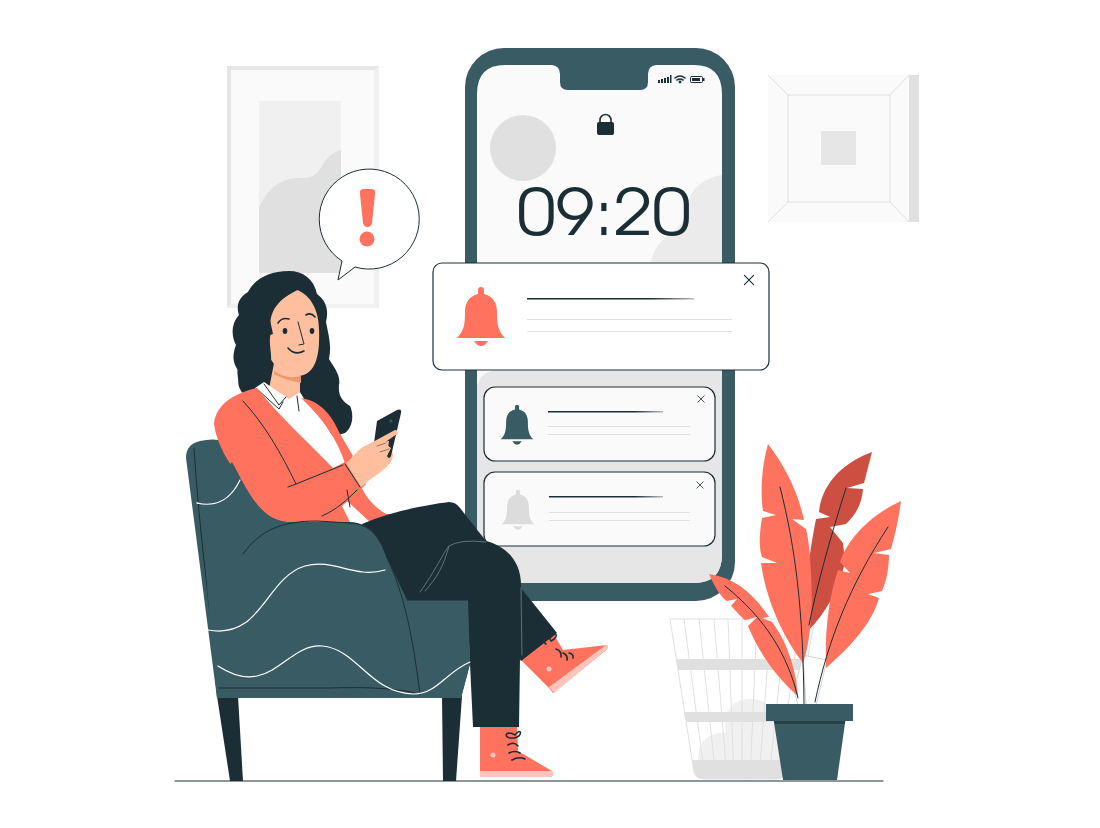
<!DOCTYPE html>
<html lang="en">
<head>
<meta charset="utf-8">
<title>Phone notifications illustration</title>
<style>
:root{--coral:#ff725e;--coral-dark:#cc4f42;--coral-pale:#ffc4bc;--teal:#395b64;--ink:#1c2e35;--hair:#263238;--skin:#ffbe9d;--skin-dark:#eb996e;--paper:#fff;--g1:#fafafa;--g2:#f0f0f0;--g3:#e6e6e6;--g4:#e0e0e0}
html,body{margin:0;background:var(--paper);overflow:hidden}
svg{display:block;width:1100px;height:828px}
.coral{fill:var(--coral)}.coral-dark{fill:var(--coral-dark)}.coral-pale{fill:var(--coral-pale)}
.teal{fill:var(--teal)}.ink{fill:var(--ink)}.paper{fill:var(--paper)}
.skin{fill:var(--skin)}.skin-dark{fill:var(--skin-dark)}
.g1{fill:var(--g1)}.g2{fill:var(--g2)}.g3{fill:var(--g3)}.g4{fill:var(--g4)}
.line{fill:none;stroke:var(--ink);stroke-width:1;stroke-linecap:round;stroke-linejoin:round}
.bold{stroke-width:1.6}
.wave{fill:none;stroke:var(--paper);stroke-width:1.2;stroke-linecap:round}
.pale{fill:none;stroke:var(--g4);stroke-width:1}
.card{fill:var(--paper);stroke:var(--ink);stroke-width:1.2}
.clock{font:400 64px "TeX Gyre Adventor","Lato",sans-serif;fill:var(--ink)}
</style>
</head>
<body>
<svg viewBox="0 0 1100 828" role="img" aria-label="Woman in an armchair reading notifications on her phone">
<defs>
<g id="bell">
<path d="M-3-24a3 3 0 0 1 6 0v4C12-18 16-11 16-2C16 10 17 17 24 24H-24C-17 17-16 10-16-2C-16-11-12-18-3-20Z"/>
<path d="M-7 27H7Q4 32 0 32Q-4 32-7 27Z"/>
</g>
<path id="close" d="M-4-4L4 4M4-4L-4 4"/>
<linearGradient id="fade-line" x1="0" x2="1"><stop offset="0" stop-color="#1c2e35"/><stop offset=".75" stop-color="#1c2e35"/><stop offset="1" stop-color="#bbb"/></linearGradient>
<clipPath id="screen-clip"><path d="M505 65H552Q560 66 560 74V82Q560 90 568 90H640Q648 90 648 82V74Q648 66 656 65H694Q722 65 722 94V554Q722 583 694 583H505Q477 583 477 554V94Q477 65 505 65Z"/></clipPath>
<clipPath id="picture-clip"><rect x="259" y="101" width="82" height="172"/></clipPath>
<clipPath id="bin-clip"><path d="M670 619H815L786 772Q784 779 776 779H704Q696 779 694 772Z"/></clipPath>
</defs>

<g id="wall-frames">
<rect class="g3" x="227" y="66" width="152" height="242"/>
<rect class="g1" x="231" y="70" width="143" height="236"/>
<path class="g2" d="M374 70L379 66V308H374ZM231 304H374V308H227Z"/>
<rect class="g2" x="259" y="101" width="82" height="172"/>
<path class="g4" clip-path="url(#picture-clip)" d="M259 208C270 182 287 177 304 178C324 178 320 155 341 150V273H259Z"/>
<rect class="g4" x="909" y="75" width="10" height="147"/>
<rect class="g2" x="768" y="202" width="141" height="20"/>
<rect class="g1" x="768" y="75" width="141" height="147"/>
<path class="pale" d="M768 75L788 95H890L909 75M788 95V202L768 222M890 95V202L909 222M788 202H890"/>
<rect class="g3" x="821" y="131" width="35" height="34"/>
</g>

<g id="phone">
<rect class="teal" x="465" y="48" width="270" height="553" rx="39"/>
<g clip-path="url(#screen-clip)">
<rect class="g1" x="477" y="65" width="245" height="520"/>
<circle class="g4" cx="523" cy="148" r="33"/>
<path fill="#ebebeb" d="M651 262C658 230 683 238 688 205C691 186 706 178 722 175V262Z"/>
<path class="g3" d="M477 385Q482 370 500 370H722V583H477Z"/>
</g>
<g id="status-icons" class="ink">
<path d="M658 80h2v3h-2zM661 79h2v4h-2zM664 78h2v5h-2zM667 77h2v6h-2zM670 75h1.5v8h-1.5z"/>
<path class="line bold" d="M675 78Q680 74 685 78M677 80Q680 78 683 80"/>
<circle cx="680" cy="82" r="1.4"/>
<rect class="line" x="690.500" y="76.500" width="12" height="6" rx="1"/><rect x="692" y="78" width="8" height="3"/><rect x="703" y="78" width="1.500" height="3"/>
</g>
<g id="lock"><rect class="ink" x="597" y="122" width="17" height="13" rx="2"/><path class="line bold" d="M600 123V120a5.500 5.500 0 0 1 11 0V123"/></g>
<text class="clock" x="517" y="235" textLength="174" lengthAdjust="spacingAndGlyphs">09:20</text>
</g>

<g id="notifications">
<g>
<rect class="card" x="433" y="263" width="336" height="107" rx="9"/>
<use href="#bell" class="coral" transform="translate(481 314)"/>
<rect x="527" y="298" width="167" height="1.500" fill="url(#fade-line)"/>
<path class="pale" d="M527 319.500H732M527 331.500H732"/>
<use href="#close" class="line" transform="translate(749 280) scale(1.150)"/>
</g>
<g>
<rect class="card" style="fill:var(--g1)" x="484" y="387" width="231" height="74" rx="11"/>
<use href="#bell" class="teal" transform="translate(517 423) scale(.68)"/>
<rect x="548" y="411" width="115" height="1.500" fill="url(#fade-line)"/>
<path class="pale" d="M548 426.500H690M548 434.500H690"/>
<use href="#close" class="line" transform="translate(701 399) scale(.8)"/>
</g>
<g>
<rect class="card" style="fill:var(--g1)" x="484" y="472" width="231" height="74" rx="11"/>
<use href="#bell" fill="#dcdcdc" transform="translate(518 508) scale(.68)"/>
<rect x="549" y="496" width="114" height="1.500" fill="url(#fade-line)"/>
<path class="pale" d="M549 512.500H690M549 520.500H690"/>
<use href="#close" class="line" transform="translate(700 485) scale(.8)"/>
</g>
</g>

<g id="speech-bubble">
<path class="paper" stroke="#1c2e35" d="M338 280L342 261A50 50 0 1 1 355 267Z"/>
<path class="coral" d="M360 194Q359 189 364 189H371Q376 189 375 194L372 223Q371 227 367.500 227Q364 227 363 223Z"/>
<circle class="coral" cx="367" cy="239" r="7.500"/>
</g>

<g id="waste-bin">
<path d="M670 619H815L786 772Q784 779 776 779H704Q696 779 694 772Z" fill="#fff" stroke="#e0e0e0"/>
<g clip-path="url(#bin-clip)">
<path class="g2" d="M698 760C698 738 712 732 726 733C722 712 732 698 752 699C772 700 780 718 780 745V760Z"/>
<path class="g4" d="M670 659H815V670H670ZM670 712H815V722H670ZM670 760H815V780H670Z"/>
<path class="pale" stroke-width="2" d="M684 619L705 779M699 619L716 779M714 619L727 779M728 619L734 779M742 619V779M757 619L750 779M771 619L759 779M786 619L769 779M800 619L778 779"/>
</g>
</g>

<g id="plant">
<path class="paper" stroke="#d5d5d5" d="M802 655L806 705H816L827 660ZM794 690L798 705H806L803 655Z"/>
<path class="coral-dark" d="M872 452C845 462 822 482 819 512L830 517L816 519C808 560 803 600 808 631C825 614 839 590 845 562L843 543L830 527L846 524C858 513 862 501 863 489L847 488L864 483Z"/>
<path class="coral" d="M768 444C762 465 760 490 763 511L776 515L762 518C759 535 759 550 762 557L777 563L761 563C766 600 783 637 803 663C811 640 813 605 811 573C810 555 809 541 806 529L792 519L804 520C798 492 785 466 768 444Z"/>
<path class="coral" d="M901 501C872 514 848 538 840 562L850 573L838 570C827 603 825 636 826 668C849 648 872 624 879 598L868 594L882 591C887 580 889 566 889 555L874 553L891 549C896 532 899 516 901 501Z"/>
<path class="coral" d="M709 574C716 590 722 598 727 601L737 599L731 606C739 614 742 618 745 620L757 617L748 626C760 655 778 679 798 696C796 668 786 640 772 622L762 618L769 617C753 593 735 578 709 574Z"/>
<path class="line" d="M780 487C796 550 803 610 804 704M846 488Q820 570 809 625M888 527C850 585 828 640 815 702M725 586C765 618 788 655 798 698"/>
<path class="teal" d="M773 716H846L837 780H783Z"/>
<rect class="teal" x="766" y="704" width="87" height="17"/>
<path class="ink" d="M774 721H845V724H775Z" opacity=".6"/>
</g>

<path id="floor" class="line" d="M175 781H883"/>

<g id="armchair">
<path class="ink" d="M217 696H238L243 781H230ZM442 696H462L456 781H443Z"/>
<path class="teal" d="M186 458Q186 444 200 441Q213 438 224 441L300 520L400 590L468 600L470 664L461 698H217Z"/>
<path class="line" d="M194 448C199 530 210 610 219 690"/>
<path class="wave" d="M197 503C218 508 232 497 240 480"/>
</g>

<g id="woman">
<path id="hair-back" class="ink" d="M289 271C267 271 253 281 248 292C236 299 237 309 239 315C230 325 232 338 236 345C231 358 234 366 240 372C236 383 239 392 247 396L300 400L326 433Q335 437 345 433C353 427 354 414 350 406C342 401 338 395 339 385C341 376 334 367 329 359C332 345 328 333 326 322C329 309 326 301 317 294C314 279 303 271 289 271Z"/>
<path class="skin" d="M275 358L300 370V392L289 410L268 394Z"/>
<path class="skin-dark" d="M274 371C285 378 293 378 301 376V383C290 381 281 378 274 374Z"/>
<path class="skin" d="M297 290C280 299 270 307 270 320L273 334C264 336 264 352 275 365Q285 377 299 376C316 374 320 355 319 330C319 311 311 295 297 290Z"/>
<path class="ink" d="M300 289C281 297 267 310 271 332C268 344 272 351 271 362C258 371 255 388 240 385C234 370 240 357 242 346C240 320 255 287 286 279Z"/>
<g id="face">
<ellipse class="ink" cx="285" cy="331" rx="2.300" ry="3"/><ellipse class="ink" cx="312" cy="331" rx="2.300" ry="3"/>
<path class="line bold" d="M278 323Q282 317 289 319M306 315Q311 312 315 317M288 348Q295 356 304 351"/>
<path class="line" d="M298 322L304 344L299 345"/>
</g>

<path id="shirt" class="paper" d="M255 388L264 382L289 399L300 392L306 402C326 421 336 440 344 461L350 492L371 522H340L285 450Z"/>
<path class="line" d="M264 384L279 405L286 397M297 396L299 411M257 389L279 409L283 402"/>
<path id="jacket-front" class="coral" d="M301 398C322 401 333 418 339 432L353 456L346 466C337 438 323 419 301 398ZM359 480C363 495 374 507 386 514L414 514L371 523L346 500Z"/>
<path id="jacket" class="coral" d="M257 388C239 392 216 402 214 424C217 446 229 462 240 479C252 499 262 519 287 522H350L342 506L356 494L366 484L345 462L333 468C306 440 278 415 257 388Z"/>
<path class="line" d="M243 401C265 425 281 453 296 484L343 465M296 484L288 487M322 516C336 510 347 500 357 490M347 490L350 507"/>
<path id="hand" class="skin" d="M346 463C355 456 358 448 367 445L376 440L397 429L398 434L391 440L393 456C391 467 378 473 367 482L361 487Z"/>
<path class="line" d="M345 464L360 487"/>
<path id="handset" class="ink" d="M377 421L397 410Q402 408 401 413L391 456Q389 460 387 456L389 441L374 443Z"/>
<circle cx="391" cy="421" r="1.500" class="teal"/>
<path class="skin" d="M371 443L395 430Q399 430 397 434L384 443L391 448L386 458L371 456Z"/>
<path class="line" stroke-width=".7" d="M377 446L386 443M380 452L389 449" opacity=".5"/>

<g id="crossed-leg">
<path class="coral" d="M521 660L545 639L553 633L563 650L607 645Q609 648 605 651L553 693L549 688Z"/>
<path class="coral-pale" d="M549 687L606 645Q610 646 606 650L554 693Z"/>
<circle class="coral-pale" cx="549" cy="669" r="2.500"/>
<path class="line bold" d="M556 649Q562 651 561 657M563 653Q568 655 567 660M569 653Q574 654 573 658M546 644C535 637 547 630 551 641C560 636 556 631 550 638"/>
<path class="ink" d="M495 550L521 588L557 633L521 661L498 625Z"/>
</g>
<g id="standing-leg">
<path class="coral" d="M480 724H517L518 751L552 771Q555 774 551 777H480Z"/>
<path class="coral-pale" d="M480 771H553Q554 777 549 777H480Z"/>
<circle class="coral-pale" cx="493" cy="755" r="2.500"/>
<path class="line bold" d="M508 745Q514 741 518 746M509 753Q515 750 520 753M512 760Q519 756 525 759M514 738C502 739 505 729 515 735C522 726 523 737 514 738"/>
<path class="ink" d="M362 524C390 512 425 505 449 502Q456 502 460 508L486 541C508 547 522 563 521 588L519 727H473L467 600H408L375 575Z"/>
<path class="line" style="stroke:#5d757c" d="M420 592C434 573 445 550 449 546Q460 539 486 542M449 546C444 565 437 578 425 591M521 588L522 655"/>
</g>
</g>

<g id="armrest">
<path class="teal" d="M232 462C246 487 259 520 287 522L350 522C371 523 380 538 387 558L407 600H468L470 664L461 698H217L209 610L200 500Z"/>
<path class="line" d="M243 554C260 530 282 521 317 521L350 523C371 524 380 538 387 558C405 595 413 640 420 694M407 600H467M219 688H330Q390 686 420 694"/>
<path class="wave" d="M208 630C262 640 265 578 305 566C334 558 354 579 385 570M218 666C270 700 286 643 322 646C358 649 369 693 414 694C437 694 446 672 470 662M197 503C218 508 232 497 240 480"/>
</g>
</svg>
</body>
</html>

------------------------------

**Aim of the exercise**
Return a copy of every line in the records that includes the string "teal".

**Written response**
:root{--coral:#ff725e;--coral-dark:#cc4f42;--coral-pale:#ffc4bc;--teal:#395b64;--ink:#1c2e35;--hair:#263238;--skin:#ffbe9d;--skin-dark:#eb996e;--paper:#fff;--g1:#fafafa;--g2:#f0f0f0;--g3:#e6e6e6;--g4:#e0e0e0}
.teal{fill:var(--teal)}.ink{fill:var(--ink)}.paper{fill:var(--paper)}
<rect class="teal" x="465" y="48" width="270" height="553" rx="39"/>
<use href="#bell" class="teal" transform="translate(517 423) scale(.68)"/>
<path class="teal" d="M773 716H846L837 780H783Z"/>
<rect class="teal" x="766" y="704" width="87" height="17"/>
<path class="teal" d="M186 458Q186 444 200 441Q213 438 224 441L300 520L400 590L468 600L470 664L461 698H217Z"/>
<circle cx="391" cy="421" r="1.500" class="teal"/>
<path class="teal" d="M232 462C246 487 259 520 287 522L350 522C371 523 380 538 387 558L407 600H468L470 664L461 698H217L209 610L200 500Z"/>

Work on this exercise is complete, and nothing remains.